Things You'll Need
Sprayer or watering can
If the acid solution doesn't bubble, clean the concrete more thoroughly so the acid can penetrate.
Be cautious when working with acid. Wear long-sleeved clothing, eye or face protection and acid-proof rubber gloves and boots. When mixing the solution, add the acid to the water and not the other way around. If the patio is glassed-in or otherwise poorly ventilated, open it up as much as possible and use a fan if necessary to ventilate it while working. Avoid splashing the acid on surrounding items and keep pets and children away.
The rinse water may damage plants, so rinse in a direction away from ornamental plantings and toward gravel or grass that's easier to reseed.
A concrete patio may have a smooth, shiny surface that makes it slick when wet or that prevents paint or sealer from adhering. Acid washing etches the upper layer of cement, exposing more of the sand in the concrete mixture and making the surface feel rougher. Acid washing also removes stubborn stains. Home improvement stores sell several acids for concrete etching: citric, sulfamic, phosphoric or muriatic. Choose the safest that will get the job done. Citric acid may not be strong enough for a very slick patio, but the strongest acid, muriatic, requires careful attention to safety precautions.
Sweep the patio to remove loose dirt. Choose a dry day without wind to work. Make a solution of 1 gallon of water and 1 tbsp. of detergent, and scrub the patio to remove other dirt and grease or oils. Rinse off the soapy water thoroughly with a hose.
Put on old clothes, rubber boots, rubber gloves and eye protection. Fill a watering can or acid-safe sprayer with 1 gallon of water for every 60 to 75 square feet of the patio. Add the acid to the water, following the label directions for the strength of the solution. A typical strength might be 10 percent muriatic acid or 50 percent phosphoric acid.
Spray or sprinkle the acid solution over the patio while the patio is still damp from rinsing. Scrub the solution into the surface with a stiff-bristled broom. Wait about 10 minutes or until the bubbling stops. Weaker acids may take longer.
Mix a solution of 1 gallon of water and one box of baking soda in a bucket. Spread it over the floor with a broom to neutralize the acid, then rinse the patio thoroughly with clean water from a hose and let it dry.

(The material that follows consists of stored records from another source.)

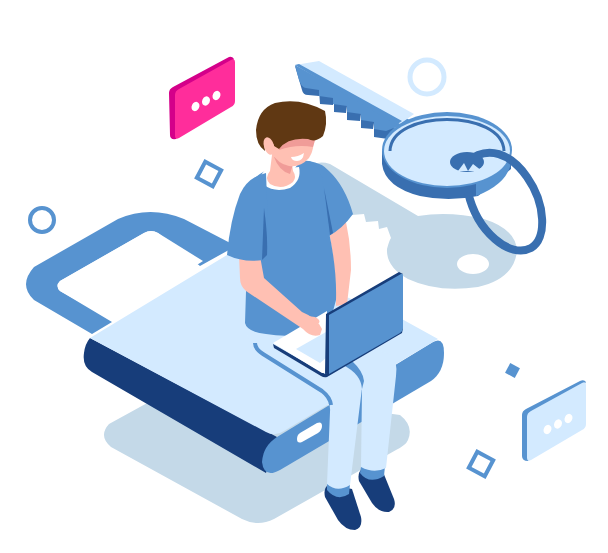
<!DOCTYPE html>
<html lang="en">
<head>
<meta charset="utf-8">
<title>Account security illustration</title>
<style>
:root {
  --paper: #ffffff;
  --ice: #d3eaff;
  --blue: #5793d0;
  --mid: #396fb0;
  --navy: #173d7a;
  --shadow: #c4d9e8;
  --skin: #ffc0b3;
  --skin-shade: #f09c98;
  --hair: #603813;
  --pink: #ff2d9b;
  --magenta: #d4008a;
}
html, body { margin: 0; height: 100%; overflow: hidden; background: var(--paper); }
.illustration { display: block; width: 608px; height: 553px; }
.paper { fill: var(--paper); }
.ice { fill: var(--ice); }
.blue { fill: var(--blue); }
.mid { fill: var(--mid); }
.navy { fill: var(--navy); }
.shadow { fill: var(--shadow); }
.skin { fill: var(--skin); }
.skin-shade { fill: var(--skin-shade); }
.hair { fill: var(--hair); }
.pink { fill: var(--pink); }
.magenta { fill: var(--magenta); }
.line { fill: none; stroke: var(--blue); stroke-width: 4; }
</style>
</head>
<body>
<svg class="illustration" viewBox="0 0 608 553" role="img" aria-label="A young man with a laptop sits on a large padlock beside a key">
  <defs>
    <g id="dots" class="paper">
      <ellipse cx="-10.500" cy="5.500" rx="3.800" ry="4.800" transform="rotate(25 -10.500 5.500)"/>
      <ellipse rx="3.800" ry="4.800" transform="rotate(25)"/>
      <ellipse cx="10.500" cy="-5.500" rx="3.800" ry="4.800" transform="rotate(25 10.500 -5.500)"/>
    </g>
  </defs>

  <g id="ground-shadows" class="shadow">
    <path d="M109 424L180 385L400 415Q414 426 408 440Q406 445 396 450L274 519Q258 527 242 519L111 447Q98 436 109 424Z"/>
    <path d="M310 171Q314 159 330 164L418 216Q450 211 484 219Q516 229 517 251Q514 279 478 287Q438 293 408 279Q386 267 387 249Q389 241 391 238L387 227L379 229L378 221L366 222L364 214L352 215L350 207L338 208Z"/>
    <ellipse class="paper" cx="473" cy="264" rx="16" ry="10"/>
  </g>

  <g id="padlock">
    <path class="blue" fill-rule="evenodd" d="M92 334L34 300Q18 285 34 267L118 219Q150 205 184 219L236 246L200 266L158 233Q151 229 144 233L60 281Q55 286 60 291L112 322Z"/>
    <path class="paper" d="M60 281L144 233Q151 229 158 233L203 261L112 320L60 291Q55 286 60 281Z"/>
    <path class="navy" d="M90 338L277 437L266 473L92 372Q82 366 84 353Q85 344 90 338Z"/>
    <path class="blue" d="M277 437L433 342Q444 336 444 353Q444 372 431 381L280 470Q264 479 262 462Q263 446 277 437Z"/>
    <path class="ice" d="M90 338L232 252L400 318L438 339L284 431Q275 437 266 432Z"/>
    <path class="paper" d="M300 433L317 423Q322 421 322 426Q322 430 318 433L302 442Q297 444 297 439Q297 435 300 433Z"/>
  </g>

  <g id="key">
    <path class="mid" d="M295 66L302 90Q303 95 308 95L319 96V90L320 104L333 105L334 98V112L346 113L347 106V120L360 121L361 114V128L373 129L374 123V137L388 139L400 118Z"/>
    <path class="blue" d="M295 65L299 80Q302 88 306 88L319 90V96L333 98V104L347 106V112L361 114V120L374 122V129L386 131L412 121Z"/>
    <path class="ice" d="M295 65L319 61L414 114L400 124Z"/>
    <path class="blue" d="M295 65L299 64L402 121L396 125Z"/>
    <path class="mid" d="M382 151V164Q385 187 420 196Q448 202 478 196L511 169V151Z"/>
    <path class="blue" d="M476 180L511 151V163Q507 184 476 196Z"/>
    <ellipse class="blue" cx="447" cy="150" rx="65" ry="38"/>
    <ellipse class="ice" cx="447" cy="151" rx="63" ry="35"/>
    <path d="M390 151C391 109 503 109 504 151" fill="none" stroke="var(--mid)" stroke-width="3"/>
    <ellipse class="mid" cx="467" cy="162" rx="17" ry="10"/>
    <path class="ice" d="M458 171L464 163L468 171L473 164L482 171Z"/>
    <path d="M467 162C488 144 511 154 527 177C546 204 547 239 531 248C510 259 477 232 468 192" fill="none" stroke="var(--mid)" stroke-width="8"/>
  </g>

  <g id="man">
    <g id="legs">
      <path class="navy" d="M329 484Q323 488 325 497L338 520Q345 530 355 530Q363 528 361 517L352 489Z"/>
      <path class="navy" d="M363 468Q357 472 359 481L372 503Q379 513 389 512Q397 509 394 499L383 472Z"/>
      <path class="blue" d="M327 484V490Q337 502 349 494L350 484Z"/>
      <path class="blue" d="M361 467L360 473Q369 485 384 476L385 466Z"/>
      <path class="ice" d="M300 332L390 354Q398 360 396 376L386 468Q374 474 361 467L362 390L340 370Z"/>
      <path class="ice" d="M248 334Q247 345 258 354L322 393Q331 399 330 412L327 484Q337 493 350 485L362 388Q363 373 349 364L310 334Z"/>
      <path d="M255 343Q255 349 263 354L322 391Q330 397 331 405" fill="none" stroke="var(--blue)" stroke-width="4"/>
      <path class="blue" d="M343 365Q361 374 362 389L364 381Q363 371 352 361Z"/>
    </g>
    <g id="far-arm">
      <path class="skin" d="M329 231L346 222Q351 245 351 270L347 304L336 306Q336 270 329 231Z"/>
      <path class="blue" d="M309 161Q322 163 329 171Q345 186 353 214Q343 228 329 236L312 205Z"/>
    </g>
    <path id="shirt" class="blue" d="M265 171Q287 181 299 163Q314 155 322 177L329 232Q337 270 336 300L329 326Q299 340 266 334Q247 332 245 323L247 260L240 200Q247 180 265 171Z"/>
    <path class="mid" d="M324 188L330 235L333 233Z"/>
    <g id="head">
      <path class="paper" d="M265 170Q257 178 264 185Q275 193 290 188Q302 180 299 167Z"/>
      <path class="skin" d="M273 147L270 171Q264 178 270 184Q282 191 293 182Q297 177 293 171L292 164Z"/>
      <path class="skin-shade" d="M274 157Q279 171 290 174L293 164Z"/>
      <path class="skin" d="M270 138L313 137Q315 149 309 158Q300 168 289 166Q278 164 272 153Z"/>
      <path class="skin-shade" d="M279 146Q293 132 316 137L313 147Q296 144 279 150Z"/>
      <path class="paper" d="M291 157Q298 157 304 153Q303 161 297 161Q292 161 291 157Z"/>
      <path class="hair" d="M265 151Q256 145 256 130Q258 109 275 103Q300 97 325 111Q328 124 323 136Q315 143 308 139Q288 137 279 149L274 146Q268 133 264 142Z"/>
      <ellipse class="skin" cx="269" cy="146" rx="5" ry="9" transform="rotate(-18 269 146)"/>
    </g>
    <g id="laptop">
      <path class="navy" d="M273 344L325 374L403 328L402 333L327 377Q324 378 321 376L274 348Z"/>
      <path class="paper" d="M273 343L327 311L328 373L322 373Z"/>
      <path class="ice" d="M296 349L326 332V358L320 363Z"/>
      <path class="navy" d="M326 314L399 272L403 274L331 316L329 373L325 374Z"/>
      <path class="blue" d="M329 315L401 274Q403 273 403 277V328Q403 331 400 333L329 374Z"/>
    </g>
    <g id="near-arm">
      <path class="skin" d="M239 255L260 256L264 278L302 312Q317 318 322 329L320 335Q311 338 303 329L246 291Q240 286 240 278Z"/>
      <path class="skin" d="M300 315L315 317Q321 320 319 323L305 325Z"/>
      <path class="blue" d="M266 173Q248 177 240 194Q230 220 227 255Q244 263 263 260L268 225Z"/>
      <path class="mid" d="M264 208L262 260L267 255Q268 236 264 208Z"/>
    </g>
  </g>

  <g id="chat-bubbles">
    <path class="magenta" d="M169 93Q169 89 173 87L229 57Q232 56 234 59L176 139Q170 140 170 135Z"/>
    <path class="pink" d="M175 95Q175 91 179 89L231 60Q235 58 235 62V101Q235 105 231 107L179 138Q175 140 175 136Z"/>
    <use href="#dots" x="206" y="101"/>
    <path class="blue" d="M522 415Q522 411 526 409L580 381Q584 379 586 382L528 461Q522 461 522 456Z"/>
    <path class="ice" d="M527 417Q527 413 531 411L582 383Q586 381 586 385V424Q586 428 582 430L531 460Q527 462 527 458Z"/>
    <use href="#dots" x="558" y="424"/>
  </g>

  <g id="accents">
    <circle class="line" cx="42" cy="220" r="12"/>
    <circle cx="427" cy="77" r="17" fill="none" stroke="var(--ice)" stroke-width="5"/>
    <rect class="line" x="200" y="165" width="18" height="18" transform="rotate(28 209 174)"/>
    <rect class="line" x="472" y="455" width="18" height="18" transform="rotate(28 481 464)"/>
    <rect class="blue" x="507" y="365" width="11" height="11" transform="rotate(28 512.500 370.500)"/>
  </g>
</svg>
</body>
</html>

Rub a dark rag over the patio surface to check for any remaining light-colored powdery residue. If powder shows on the cloth, rinse the patio again until it's clean.
David Thompson began writing for eHow in 2009. He has written how-to articles on home improvement, carpentry, cabinet making and gardening.